What the good folks at Miau are doing is so commendable, they should get an award. More shelter than cat cafe, these cat heroes have taken in all kinds of abused and abandoned cats, and have created a little slice of kitty heaven.
Once we arrived, we had to do a double take. The area is not commercial and we had to carefully consult our GPS to determine that, yes, we were in the correct spot (since our visit, the location of Miau Cafe has changed to Strada Între Gârle 7).
After passing through the gate, things perked up immediately. Colorful flower boxes and lush green plants ringed the sidewalk leading to the entrance. We could see the cats resting on the indoor window sills.
A young man with the appearance of a modern day hippie greeted us and took our drink order. We chatted with our friendly barista while he made our iced soy lattes (the cafe is vegan) and told us the story of Miau. In addition to the cafe, there is also a room for rent upstairs via Airbnb. They don’t turn any cats away and all donations go towards caring for their needs.
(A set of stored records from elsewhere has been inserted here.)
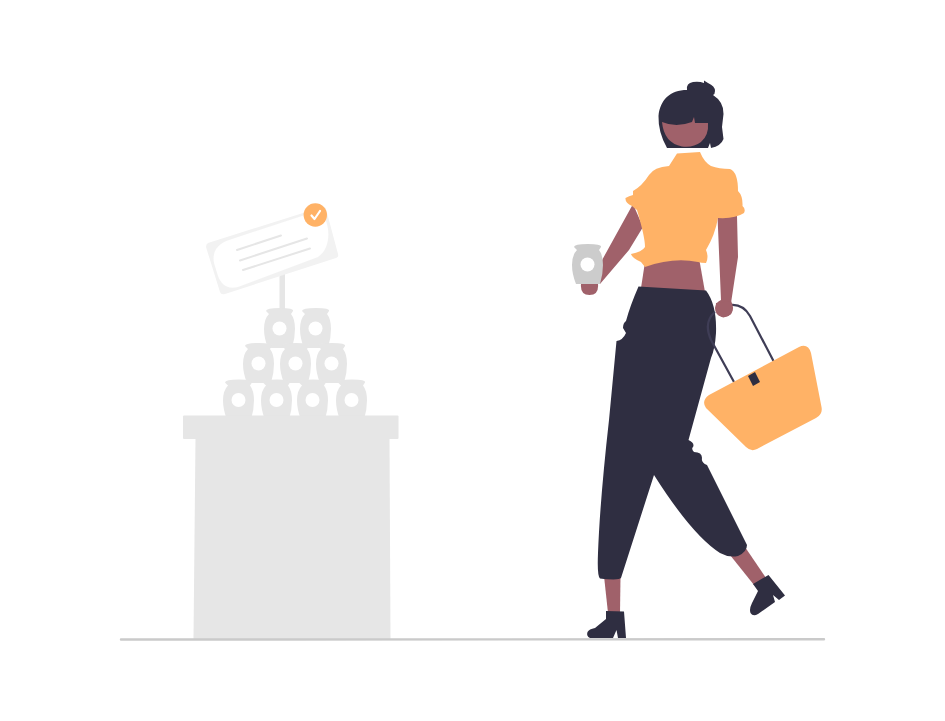
<!DOCTYPE html>
<html lang="en">
<head>
<meta charset="utf-8">
<title>Shopper leaving a product stand</title>
<style>
:root{--paper:#fff;--ink:#2f2e41;--strap:#3f3d56;--skin:#a0616a;--accent:#ffb266;--stand:#e6e6e6;--sign:#f2f2f2;--jar:#ccc;--ground:#cacaca}
html,body{margin:0;background:var(--paper);overflow:hidden}
.illustration{display:block;width:945px;height:721px}
.ink{fill:var(--ink)}
.skin{fill:var(--skin)}
.accent{fill:var(--accent)}
.stand{fill:var(--stand)}
.stand-jars{color:var(--stand)}
.held-jar{color:var(--jar)}
.paper{fill:var(--paper)}
.sign-edge{fill:var(--sign)}
.sign-lines{fill:none;stroke:var(--stand);stroke-width:2;stroke-linecap:round}
.strap{fill:none;stroke:var(--strap);stroke-width:2.2}
.tick{fill:none;stroke:var(--paper);stroke-width:2.2;stroke-linecap:round;stroke-linejoin:round}
.ground{stroke:var(--ground);stroke-width:2.4;stroke-linecap:round}
</style>
</head>
<body>
<svg class="illustration" viewBox="0 0 945 721" role="img" aria-label="A woman with a jar and a handbag walks away from a stand stacked with jars">
  <defs>
    <g id="jar">
      <path fill="currentColor" d="M2 3Q2 0 16 0Q30 0 29 3L27 6Q31 11 31 21Q31 30 28 40H4Q0 30 0 21Q0 11 5 6Z"/>
      <circle class="paper" cx="15.5" cy="20.5" r="7"/>
    </g>
  </defs>

  <g id="product-stand">
    <rect class="stand" x="279.500" y="270" width="5.500" height="42"/>
    <g id="sign">
      <path class="sign-edge" d="M208 243L322 207Q325 206 326 209L338 254Q339 257 336 258L225 294Q221 295 220 292L206 247Q206 244 208 243Z"/>
      <path class="paper" d="M229 240L305 215C316 212 323 213 326 221C331 235 328 250 318 257L238 287C227 290 221 284 218 276L214 263C212 252 217 244 229 240Z"/>
      <path class="sign-lines" d="M237 250L281 235.500M240 260.500L307 238.500M243 270L310 248.500"/>
      <circle class="accent" cx="315.300" cy="215" r="11.700"/>
      <path class="tick" d="M311.500 215.500L314.500 219L320 211"/>
    </g>
    <g id="stacked-jars" class="stand-jars">
      <use href="#jar" x="264" y="308"/>
      <use href="#jar" x="300" y="308"/>
      <use href="#jar" x="243" y="343"/>
      <use href="#jar" x="280" y="343"/>
      <use href="#jar" x="316" y="343"/>
      <use href="#jar" x="223" y="379.500"/>
      <use href="#jar" x="261" y="379.500"/>
      <use href="#jar" x="297" y="379.500"/>
      <use href="#jar" x="336" y="379.500"/>
    </g>
    <rect class="stand" x="183" y="415.500" width="215.500" height="23.500" rx="1"/>
    <polygon class="stand" points="195.500,438 389.500,438 390.500,639 193.500,639"/>
  </g>

  <line class="ground" x1="121" y1="639.500" x2="824" y2="639.300"/>

  <g id="shopper">
    <g id="legs">
      <polygon class="skin" points="604,576 620.500,576 620,613 608,613"/>
      <polygon class="skin" points="730,555 745,547 766,578 754,585"/>
      <path class="ink" d="M606 611L624 611.500L626 638H618L616.500 630L613 638H590Q586 636 587.500 632Q589 629 595 628L606 619Z"/>
      <path class="ink" d="M753 584L768.500 575L785 595.500L779 600L773 595L775 602L758 614Q753 617 750.500 613Q749 609 752 603L758 591Z"/>
    </g>

    <g id="arm-with-jar">
      <path class="skin" d="M633 204L643 227L629 250L600 284H598Q599 295 589.500 295Q580 295 581 284L601 262Z"/>
      <use class="held-jar" href="#jar" x="572" y="244"/>
    </g>

    <path class="skin" d="M645 262L699 258L705 292L641 288Z"/>
    <path class="ink" d="M638.500 286.500L706 290.500Q717 305 716 333Q715 349 711 358L688.500 440Q695 443 693 447Q691 449 694 452Q702 452 702 458Q701 463 707 465L747 545Q747 552 738 556Q729 558 720 553Q692 535 654 475L621 578Q619 580.500 600 578.500Q597 576 598 553Q600 500 609 420L616.500 341Q623 340 626 333L623 328Q623 323 626 321Q630 306 638.500 286.500Z"/>

    <g id="head">
      <path class="ink" d="M667 148Q658 132 658.500 116C660 100 670 90 687 90Q686 83 693 82Q699 81 704 83L704 80.500L708 83Q715 86 715 91Q715 94 713 95Q724 102 723.500 114L722 127L723.500 139Q721 146 711 148L710 143L708 148Z"/>
      <path class="skin" d="M662 122Q676 128 692 122L694 117L695 123H708Q709 135 701 142Q693 148 682 146.500Q664 143 662 122Z"/>
    </g>

    <g id="free-arm">
      <path class="skin" d="M717.500 216H737L738 257L731 303Q734 309 731 314Q727 318 722 317Q715 315 715 308Q716 302 721 300Z"/>
    </g>
    <path id="blouse" class="accent" d="M677 153.500L700 152Q704 162 711 166Q719 169 730 169Q738 172 738 191Q743 196 742.500 206Q746 209 744 213Q735 219 718 218Q715 235 706 250Q709 257 706 263Q701 263 698 262Q673 257 645 267L641 262Q632 258 631 254Q642 252 645 247Q645 237 637 210Q634 208 632 206Q625 203 625.500 198Q629 196 633 195L633 191Q642 186 649 175Q654 167 669 166Z"/>

    <g id="handbag">
      <path class="strap" d="M734 382L711 340Q703 322 715 312M731 305Q743 304 750 316L773.500 361"/>
      <path class="skin" d="M716 303L731 301Q735 308 731 314Q727 318 722 317Q714 314 716 303Z"/>
      <path class="accent" d="M709 395L799 347Q808 343 811 353L821.500 407Q823 414 816 418L757 449Q751 452 746 447L706 408Q701 401 709 395Z"/>
      <polygon class="ink" points="748,376 755,372 760,382 753,386"/>
    </g>
  </g>
</svg>
</body>
</html>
Drinks in hand, we stepped into cat utopia. The cafe has a comfortable, Bohemian vibe with cozy pillows on the floor, colorful walls and hand painted tables. We had the whole place and fourteen felines to ourselves!
While some were a bit skittish, most were very friendly; the kittens were especially playful and adorable.
This was the most cat interaction we had in our European cat cafe visits, and we felt very welcome to stay as long as we liked. The price for our two drinks was a bargain at $5, so we ended up donating more than that after seeing first hand how many homeless cats live in Bucharest during our week in the city.
With cute, comfy surroundings and plenty of clearly loved and cared-for cats, Miau deserves high marks overall and is well worth a visit.
Full disclosure, my visit was in June of 2016, so hopefully my impressions are still reflective of the current situation!
I’m still dreaming about the cats here. With their rock-star good looks, these were felines made to be worshipped. My dear Hungarians, thank you for sharing these beautiful cats with us!
The star of the show is an enormous ginger Maine Coon, the biggest cat I’ve ever seen. With a king-of-the-jungle swagger and paws as big as a six-year-old child’s hand, you would swear he had some kind of mutated lion gene.
The space was extremely impressive. The back room has a dark cocktail bar ambience with cozy couches that can be reserved like a VIP lounge. The main downstairs room is filled with typical cafe tables and one corner couch paired with industrial-cool pallet coffee tables.
We were greeted by the waitress and began to order drinks when I spotted an item on the menu. Cat treats. I assumed these were for the cats, and not a cruelly named dessert, and I was right. It was the best 450 Forint ($1.50) I spent in Budapest. This is significant as most cafes have a strict ‘treat time schedule’, but at Cat Cafe Budapest, much like the city of Budapest, a laissez-faire attitude dominates.
The sound of the treat bag rustling caused a commotion. Five cats quickly surrounded me. I dispensed treats while playfully admonishing the big cats for boxing out the little ones. Then the waitress showed me a trick: Mr. Ginger Lion ‘high fives’ for treats. Normally, I wouldn’t ask a sweet kitty to perform like a circus animal, but in this case, I was high on feline attention and threw my scruples out the window.
After all the treats were gone, most of the cats moved on, but one sweet white and gray boy stayed behind and gave us ALL THE FEELS.
Our drinks were good, but I was so caught up in a haze of kitty love and treats that I barely tasted my latte!
One hot chocolate, one coffee, one piece of carrot cake and one bag of cat treats set us back 11€ ($12.50). A fine afternoon spent with such beautiful and loving cats: priceless.
The Neighbor’s Cat is the alter ego of Paula LaBine, an itinerant cat lover who writes about cat cafes, rescue/adoption & TNR, and has been featured in Miau Magazine, Katzenworld Blog, The Catnip Times and Taiwan Scene. She is currently on a quest to visit every cat café in the world, 205 in 29 countries so far! Find her at theneighborscat.com or on Facebook/Twitter @catcafeviews.